■ ACTIVITY ■
Filter the records below and copy every line containing the word "canvas".

■ AVAILABLE RECORDS ■
■ ■ ■ ■ ■

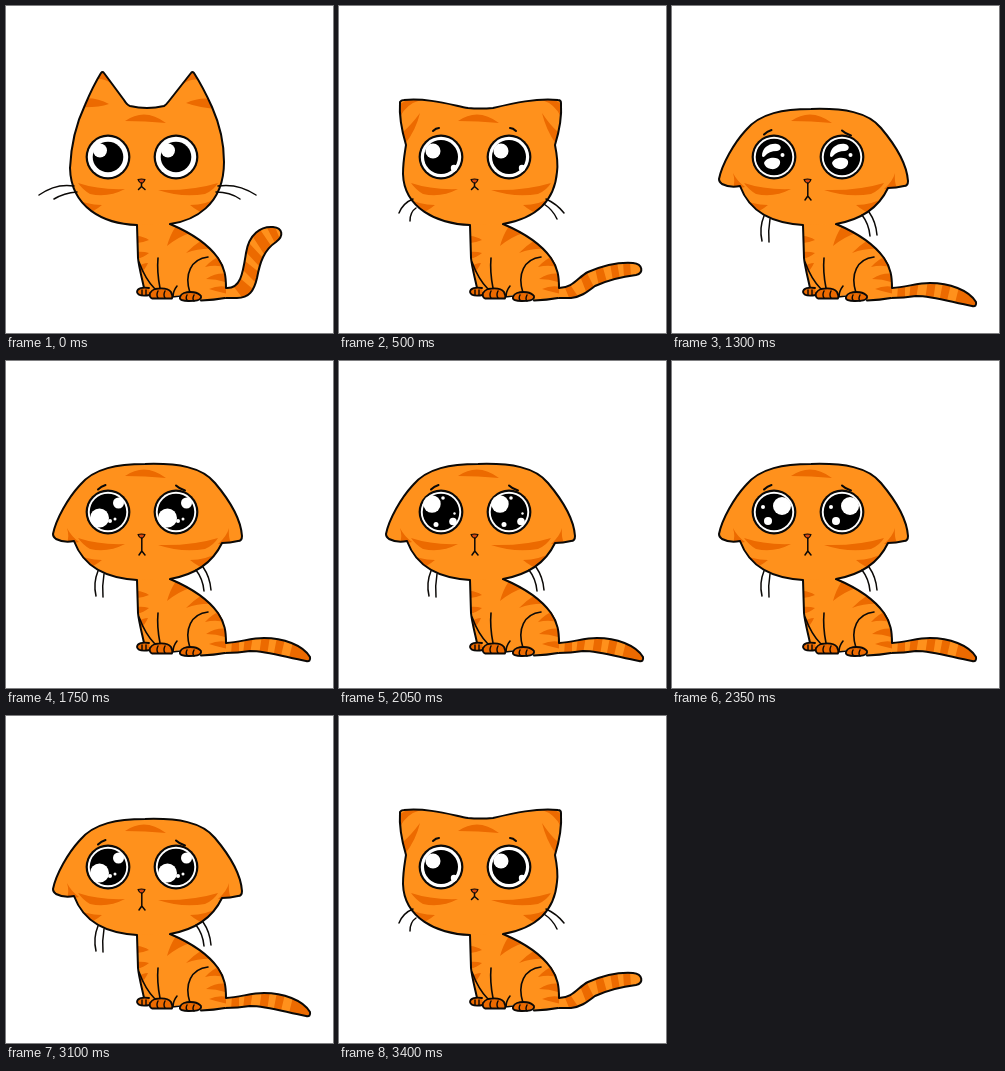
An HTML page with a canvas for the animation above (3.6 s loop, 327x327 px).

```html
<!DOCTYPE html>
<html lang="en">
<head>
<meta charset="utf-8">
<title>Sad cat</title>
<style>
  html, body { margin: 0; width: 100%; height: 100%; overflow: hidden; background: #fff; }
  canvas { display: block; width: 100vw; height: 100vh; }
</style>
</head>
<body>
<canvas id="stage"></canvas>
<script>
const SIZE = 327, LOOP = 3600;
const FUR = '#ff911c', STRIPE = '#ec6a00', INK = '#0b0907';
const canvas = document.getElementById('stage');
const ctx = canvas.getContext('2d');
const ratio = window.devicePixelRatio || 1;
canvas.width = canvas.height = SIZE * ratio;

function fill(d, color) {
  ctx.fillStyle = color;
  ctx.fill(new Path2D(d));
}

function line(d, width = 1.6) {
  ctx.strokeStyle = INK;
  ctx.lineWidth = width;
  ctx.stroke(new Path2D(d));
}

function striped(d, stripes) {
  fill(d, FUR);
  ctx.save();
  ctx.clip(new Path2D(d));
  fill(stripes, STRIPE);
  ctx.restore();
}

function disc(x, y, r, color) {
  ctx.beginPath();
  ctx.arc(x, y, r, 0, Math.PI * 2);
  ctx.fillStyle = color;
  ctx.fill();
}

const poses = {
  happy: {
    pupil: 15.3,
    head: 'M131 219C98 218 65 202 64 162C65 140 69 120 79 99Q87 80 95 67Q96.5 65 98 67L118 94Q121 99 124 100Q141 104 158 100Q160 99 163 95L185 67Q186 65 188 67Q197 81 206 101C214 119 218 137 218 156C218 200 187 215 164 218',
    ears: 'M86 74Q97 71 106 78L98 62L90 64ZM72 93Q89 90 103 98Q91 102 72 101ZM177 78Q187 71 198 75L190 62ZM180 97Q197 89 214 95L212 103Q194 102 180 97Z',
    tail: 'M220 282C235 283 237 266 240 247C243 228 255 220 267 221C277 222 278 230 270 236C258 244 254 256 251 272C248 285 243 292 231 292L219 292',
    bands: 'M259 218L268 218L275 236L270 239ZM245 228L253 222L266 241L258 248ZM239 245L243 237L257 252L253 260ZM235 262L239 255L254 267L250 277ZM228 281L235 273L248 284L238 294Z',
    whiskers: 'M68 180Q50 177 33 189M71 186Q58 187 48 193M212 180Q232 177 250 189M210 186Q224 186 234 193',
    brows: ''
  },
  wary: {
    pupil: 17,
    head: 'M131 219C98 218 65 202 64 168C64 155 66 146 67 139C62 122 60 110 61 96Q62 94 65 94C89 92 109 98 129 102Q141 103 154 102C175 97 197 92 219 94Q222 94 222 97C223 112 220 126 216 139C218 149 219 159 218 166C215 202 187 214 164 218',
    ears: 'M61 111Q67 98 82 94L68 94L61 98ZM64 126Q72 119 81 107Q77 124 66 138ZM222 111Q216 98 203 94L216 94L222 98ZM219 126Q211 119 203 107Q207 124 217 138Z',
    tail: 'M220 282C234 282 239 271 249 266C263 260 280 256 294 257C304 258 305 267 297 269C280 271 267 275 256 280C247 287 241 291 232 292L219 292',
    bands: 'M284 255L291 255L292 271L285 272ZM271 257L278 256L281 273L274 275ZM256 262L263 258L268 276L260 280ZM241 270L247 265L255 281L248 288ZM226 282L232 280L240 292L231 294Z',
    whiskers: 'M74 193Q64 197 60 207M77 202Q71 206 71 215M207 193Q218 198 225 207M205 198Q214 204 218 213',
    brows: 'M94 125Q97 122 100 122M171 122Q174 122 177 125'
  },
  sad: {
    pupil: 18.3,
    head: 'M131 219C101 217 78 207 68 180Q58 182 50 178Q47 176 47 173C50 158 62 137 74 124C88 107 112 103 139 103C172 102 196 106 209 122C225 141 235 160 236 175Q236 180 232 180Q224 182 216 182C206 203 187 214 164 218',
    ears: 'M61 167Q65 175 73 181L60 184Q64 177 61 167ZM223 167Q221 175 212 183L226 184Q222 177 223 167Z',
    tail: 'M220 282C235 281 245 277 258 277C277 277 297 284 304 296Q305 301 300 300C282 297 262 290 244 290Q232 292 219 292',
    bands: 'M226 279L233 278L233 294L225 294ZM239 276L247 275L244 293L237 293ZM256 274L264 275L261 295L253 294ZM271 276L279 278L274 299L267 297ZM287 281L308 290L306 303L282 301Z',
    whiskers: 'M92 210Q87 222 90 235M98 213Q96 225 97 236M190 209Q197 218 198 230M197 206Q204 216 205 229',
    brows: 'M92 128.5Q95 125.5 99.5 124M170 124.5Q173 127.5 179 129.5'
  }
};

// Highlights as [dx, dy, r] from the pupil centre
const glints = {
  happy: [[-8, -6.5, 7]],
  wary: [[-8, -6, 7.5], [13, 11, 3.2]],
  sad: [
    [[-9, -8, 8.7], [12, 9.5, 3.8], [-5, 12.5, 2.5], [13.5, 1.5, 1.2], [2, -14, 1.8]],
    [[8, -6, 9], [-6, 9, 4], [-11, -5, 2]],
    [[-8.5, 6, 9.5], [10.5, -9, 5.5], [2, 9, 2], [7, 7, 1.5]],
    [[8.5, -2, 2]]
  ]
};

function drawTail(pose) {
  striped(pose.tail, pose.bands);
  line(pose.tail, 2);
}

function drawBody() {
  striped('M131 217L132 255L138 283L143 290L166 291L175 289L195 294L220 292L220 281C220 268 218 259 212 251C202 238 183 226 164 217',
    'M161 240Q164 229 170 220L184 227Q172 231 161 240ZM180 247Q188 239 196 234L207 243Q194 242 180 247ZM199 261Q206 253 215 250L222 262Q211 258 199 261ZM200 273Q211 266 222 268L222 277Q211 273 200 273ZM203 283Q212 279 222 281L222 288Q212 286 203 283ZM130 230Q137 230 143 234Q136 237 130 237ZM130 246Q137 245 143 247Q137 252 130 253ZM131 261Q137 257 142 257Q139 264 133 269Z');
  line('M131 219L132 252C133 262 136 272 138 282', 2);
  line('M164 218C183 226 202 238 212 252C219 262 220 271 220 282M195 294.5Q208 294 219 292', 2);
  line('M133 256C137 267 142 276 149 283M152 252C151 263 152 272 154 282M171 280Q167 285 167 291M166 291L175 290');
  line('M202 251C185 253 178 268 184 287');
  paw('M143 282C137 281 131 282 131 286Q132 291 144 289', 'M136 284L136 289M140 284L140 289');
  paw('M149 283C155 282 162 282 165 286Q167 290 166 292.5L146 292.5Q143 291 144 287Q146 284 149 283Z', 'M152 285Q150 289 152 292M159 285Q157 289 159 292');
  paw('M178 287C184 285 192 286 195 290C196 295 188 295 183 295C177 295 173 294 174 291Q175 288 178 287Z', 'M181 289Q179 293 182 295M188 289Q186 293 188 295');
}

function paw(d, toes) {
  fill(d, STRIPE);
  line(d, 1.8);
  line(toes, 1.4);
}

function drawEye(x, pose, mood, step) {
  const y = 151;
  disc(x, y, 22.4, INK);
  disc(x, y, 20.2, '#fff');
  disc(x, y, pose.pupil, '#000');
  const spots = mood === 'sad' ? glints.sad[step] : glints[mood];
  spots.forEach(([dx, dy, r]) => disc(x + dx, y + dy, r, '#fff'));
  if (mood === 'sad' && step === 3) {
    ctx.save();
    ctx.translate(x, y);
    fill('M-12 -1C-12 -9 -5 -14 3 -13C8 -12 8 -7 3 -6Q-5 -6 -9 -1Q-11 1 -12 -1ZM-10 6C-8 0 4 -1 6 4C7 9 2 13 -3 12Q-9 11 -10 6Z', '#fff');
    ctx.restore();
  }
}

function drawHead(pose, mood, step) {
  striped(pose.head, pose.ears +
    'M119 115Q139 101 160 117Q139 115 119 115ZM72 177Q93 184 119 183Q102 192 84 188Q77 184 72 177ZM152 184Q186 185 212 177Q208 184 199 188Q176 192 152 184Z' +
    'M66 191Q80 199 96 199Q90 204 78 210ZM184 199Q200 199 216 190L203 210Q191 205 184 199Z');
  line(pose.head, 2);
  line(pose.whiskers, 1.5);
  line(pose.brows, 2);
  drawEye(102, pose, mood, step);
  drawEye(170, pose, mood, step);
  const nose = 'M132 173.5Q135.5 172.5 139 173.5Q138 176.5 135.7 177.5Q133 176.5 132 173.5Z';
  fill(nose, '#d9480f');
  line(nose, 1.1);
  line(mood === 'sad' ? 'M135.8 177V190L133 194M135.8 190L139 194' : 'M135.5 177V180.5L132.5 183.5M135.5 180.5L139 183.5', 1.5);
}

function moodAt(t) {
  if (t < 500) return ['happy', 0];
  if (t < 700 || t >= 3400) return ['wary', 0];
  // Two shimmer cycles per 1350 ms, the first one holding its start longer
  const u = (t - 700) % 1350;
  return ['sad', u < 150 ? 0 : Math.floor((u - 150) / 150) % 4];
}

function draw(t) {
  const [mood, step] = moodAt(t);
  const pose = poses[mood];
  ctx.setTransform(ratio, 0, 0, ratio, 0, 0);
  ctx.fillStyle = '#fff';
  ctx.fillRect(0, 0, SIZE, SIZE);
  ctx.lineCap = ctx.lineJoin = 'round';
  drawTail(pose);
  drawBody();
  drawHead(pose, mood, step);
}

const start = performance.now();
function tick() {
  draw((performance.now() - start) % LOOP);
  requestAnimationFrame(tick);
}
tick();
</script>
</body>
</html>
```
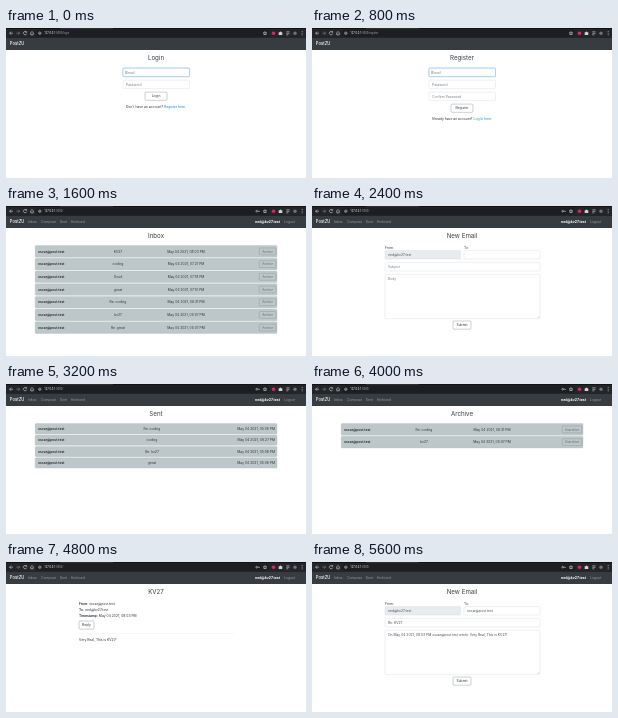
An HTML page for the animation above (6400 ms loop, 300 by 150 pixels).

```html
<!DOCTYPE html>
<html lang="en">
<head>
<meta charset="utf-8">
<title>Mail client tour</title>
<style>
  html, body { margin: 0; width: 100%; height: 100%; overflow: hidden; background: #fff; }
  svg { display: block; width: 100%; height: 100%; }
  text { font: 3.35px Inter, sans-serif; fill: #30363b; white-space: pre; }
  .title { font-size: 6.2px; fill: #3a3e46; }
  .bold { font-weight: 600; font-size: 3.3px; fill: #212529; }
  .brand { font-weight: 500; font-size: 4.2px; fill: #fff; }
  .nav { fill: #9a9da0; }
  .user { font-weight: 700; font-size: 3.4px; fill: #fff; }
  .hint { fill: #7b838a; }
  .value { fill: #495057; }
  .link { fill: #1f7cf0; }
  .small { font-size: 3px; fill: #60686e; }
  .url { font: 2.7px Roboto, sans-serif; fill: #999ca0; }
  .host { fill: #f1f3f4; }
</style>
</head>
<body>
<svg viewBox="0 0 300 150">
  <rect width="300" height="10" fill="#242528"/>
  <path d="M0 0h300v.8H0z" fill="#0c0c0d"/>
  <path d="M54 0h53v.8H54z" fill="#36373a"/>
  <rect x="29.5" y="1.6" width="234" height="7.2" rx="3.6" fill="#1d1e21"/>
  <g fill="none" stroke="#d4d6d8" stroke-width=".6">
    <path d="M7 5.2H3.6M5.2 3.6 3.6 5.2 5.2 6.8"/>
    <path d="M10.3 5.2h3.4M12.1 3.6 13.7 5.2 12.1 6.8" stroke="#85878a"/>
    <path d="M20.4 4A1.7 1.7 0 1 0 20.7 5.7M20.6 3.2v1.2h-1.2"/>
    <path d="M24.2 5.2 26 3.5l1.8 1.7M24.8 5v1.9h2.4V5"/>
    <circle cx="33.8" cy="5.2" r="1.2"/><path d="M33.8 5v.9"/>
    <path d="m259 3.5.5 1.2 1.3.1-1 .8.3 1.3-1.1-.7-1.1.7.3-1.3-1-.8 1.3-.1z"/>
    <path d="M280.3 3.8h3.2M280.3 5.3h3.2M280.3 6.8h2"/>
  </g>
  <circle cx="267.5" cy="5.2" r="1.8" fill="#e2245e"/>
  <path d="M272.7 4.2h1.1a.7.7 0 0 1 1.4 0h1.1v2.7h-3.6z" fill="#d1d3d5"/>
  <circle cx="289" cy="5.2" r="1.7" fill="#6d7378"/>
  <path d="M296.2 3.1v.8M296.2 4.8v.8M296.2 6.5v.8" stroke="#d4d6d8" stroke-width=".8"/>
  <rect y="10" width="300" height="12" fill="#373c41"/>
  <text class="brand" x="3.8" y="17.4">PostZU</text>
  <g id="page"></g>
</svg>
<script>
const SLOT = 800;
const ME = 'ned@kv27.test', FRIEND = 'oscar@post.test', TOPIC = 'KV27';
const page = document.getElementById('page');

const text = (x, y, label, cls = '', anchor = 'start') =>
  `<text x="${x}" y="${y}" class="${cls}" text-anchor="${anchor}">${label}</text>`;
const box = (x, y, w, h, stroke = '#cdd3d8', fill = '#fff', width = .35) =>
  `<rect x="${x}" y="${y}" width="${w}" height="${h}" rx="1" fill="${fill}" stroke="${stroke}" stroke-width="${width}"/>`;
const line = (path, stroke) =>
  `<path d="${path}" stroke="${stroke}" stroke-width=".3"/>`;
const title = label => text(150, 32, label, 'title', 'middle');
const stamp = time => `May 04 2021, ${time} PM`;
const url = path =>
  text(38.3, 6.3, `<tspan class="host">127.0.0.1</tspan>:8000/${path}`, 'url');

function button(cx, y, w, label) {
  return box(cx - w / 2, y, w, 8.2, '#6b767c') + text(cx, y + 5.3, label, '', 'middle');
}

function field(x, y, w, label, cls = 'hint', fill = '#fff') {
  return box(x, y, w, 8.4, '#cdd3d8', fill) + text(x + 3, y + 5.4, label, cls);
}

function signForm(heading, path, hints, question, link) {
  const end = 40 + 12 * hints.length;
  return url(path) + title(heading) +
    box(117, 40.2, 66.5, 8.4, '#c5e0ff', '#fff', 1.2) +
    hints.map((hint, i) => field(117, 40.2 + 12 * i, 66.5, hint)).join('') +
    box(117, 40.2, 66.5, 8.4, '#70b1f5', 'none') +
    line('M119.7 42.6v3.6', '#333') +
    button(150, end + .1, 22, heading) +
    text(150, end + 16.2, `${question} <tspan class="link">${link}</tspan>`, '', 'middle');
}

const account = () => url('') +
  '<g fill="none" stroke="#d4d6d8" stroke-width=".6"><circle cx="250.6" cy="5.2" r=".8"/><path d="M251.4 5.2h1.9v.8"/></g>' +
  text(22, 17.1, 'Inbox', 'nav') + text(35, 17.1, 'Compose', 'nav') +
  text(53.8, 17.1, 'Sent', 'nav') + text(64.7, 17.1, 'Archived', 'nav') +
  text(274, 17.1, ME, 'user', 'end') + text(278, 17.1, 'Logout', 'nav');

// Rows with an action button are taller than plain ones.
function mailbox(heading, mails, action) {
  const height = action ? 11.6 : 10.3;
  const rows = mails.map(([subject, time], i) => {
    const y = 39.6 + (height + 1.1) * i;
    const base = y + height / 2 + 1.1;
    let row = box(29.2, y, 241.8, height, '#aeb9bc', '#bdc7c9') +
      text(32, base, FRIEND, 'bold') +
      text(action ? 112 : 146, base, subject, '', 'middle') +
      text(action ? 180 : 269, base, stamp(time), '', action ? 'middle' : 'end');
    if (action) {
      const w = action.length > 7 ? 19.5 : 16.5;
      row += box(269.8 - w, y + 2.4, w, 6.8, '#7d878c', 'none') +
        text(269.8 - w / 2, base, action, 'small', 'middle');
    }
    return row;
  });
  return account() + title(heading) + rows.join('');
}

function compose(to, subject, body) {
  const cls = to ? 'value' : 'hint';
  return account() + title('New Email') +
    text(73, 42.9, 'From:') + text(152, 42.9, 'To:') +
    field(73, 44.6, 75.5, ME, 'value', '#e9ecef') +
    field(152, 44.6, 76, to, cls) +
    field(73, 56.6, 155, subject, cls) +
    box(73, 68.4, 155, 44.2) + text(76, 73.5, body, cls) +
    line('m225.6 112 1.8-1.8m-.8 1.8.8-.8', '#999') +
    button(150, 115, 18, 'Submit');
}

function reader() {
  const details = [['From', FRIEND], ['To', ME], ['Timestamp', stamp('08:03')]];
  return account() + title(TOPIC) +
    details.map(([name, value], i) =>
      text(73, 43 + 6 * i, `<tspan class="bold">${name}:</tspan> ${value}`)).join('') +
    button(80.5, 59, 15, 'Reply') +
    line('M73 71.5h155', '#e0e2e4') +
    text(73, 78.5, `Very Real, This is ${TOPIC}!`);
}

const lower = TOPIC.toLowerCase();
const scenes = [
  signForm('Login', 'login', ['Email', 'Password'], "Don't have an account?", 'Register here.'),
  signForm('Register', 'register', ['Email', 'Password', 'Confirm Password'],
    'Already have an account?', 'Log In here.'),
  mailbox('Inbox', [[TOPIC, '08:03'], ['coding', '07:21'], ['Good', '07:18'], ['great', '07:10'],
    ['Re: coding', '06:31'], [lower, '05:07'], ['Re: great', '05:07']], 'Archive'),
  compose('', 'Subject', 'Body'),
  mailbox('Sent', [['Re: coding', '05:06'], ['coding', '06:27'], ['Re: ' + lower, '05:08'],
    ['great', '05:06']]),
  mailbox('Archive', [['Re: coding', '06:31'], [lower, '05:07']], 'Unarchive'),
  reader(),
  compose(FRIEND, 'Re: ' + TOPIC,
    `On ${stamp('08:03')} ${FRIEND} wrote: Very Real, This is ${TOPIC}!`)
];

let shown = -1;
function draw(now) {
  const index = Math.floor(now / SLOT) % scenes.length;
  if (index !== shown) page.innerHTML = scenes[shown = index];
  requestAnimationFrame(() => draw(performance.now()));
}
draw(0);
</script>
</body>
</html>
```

■ ■ ■ ■ ■

■ RESULT ■
An HTML page with a canvas for the animation above (3.6 s loop, 327x327 px).
  canvas { display: block; width: 100vw; height: 100vh; }
<canvas id="stage"></canvas>
const canvas = document.getElementById('stage');
const ctx = canvas.getContext('2d');
canvas.width = canvas.height = SIZE * ratio;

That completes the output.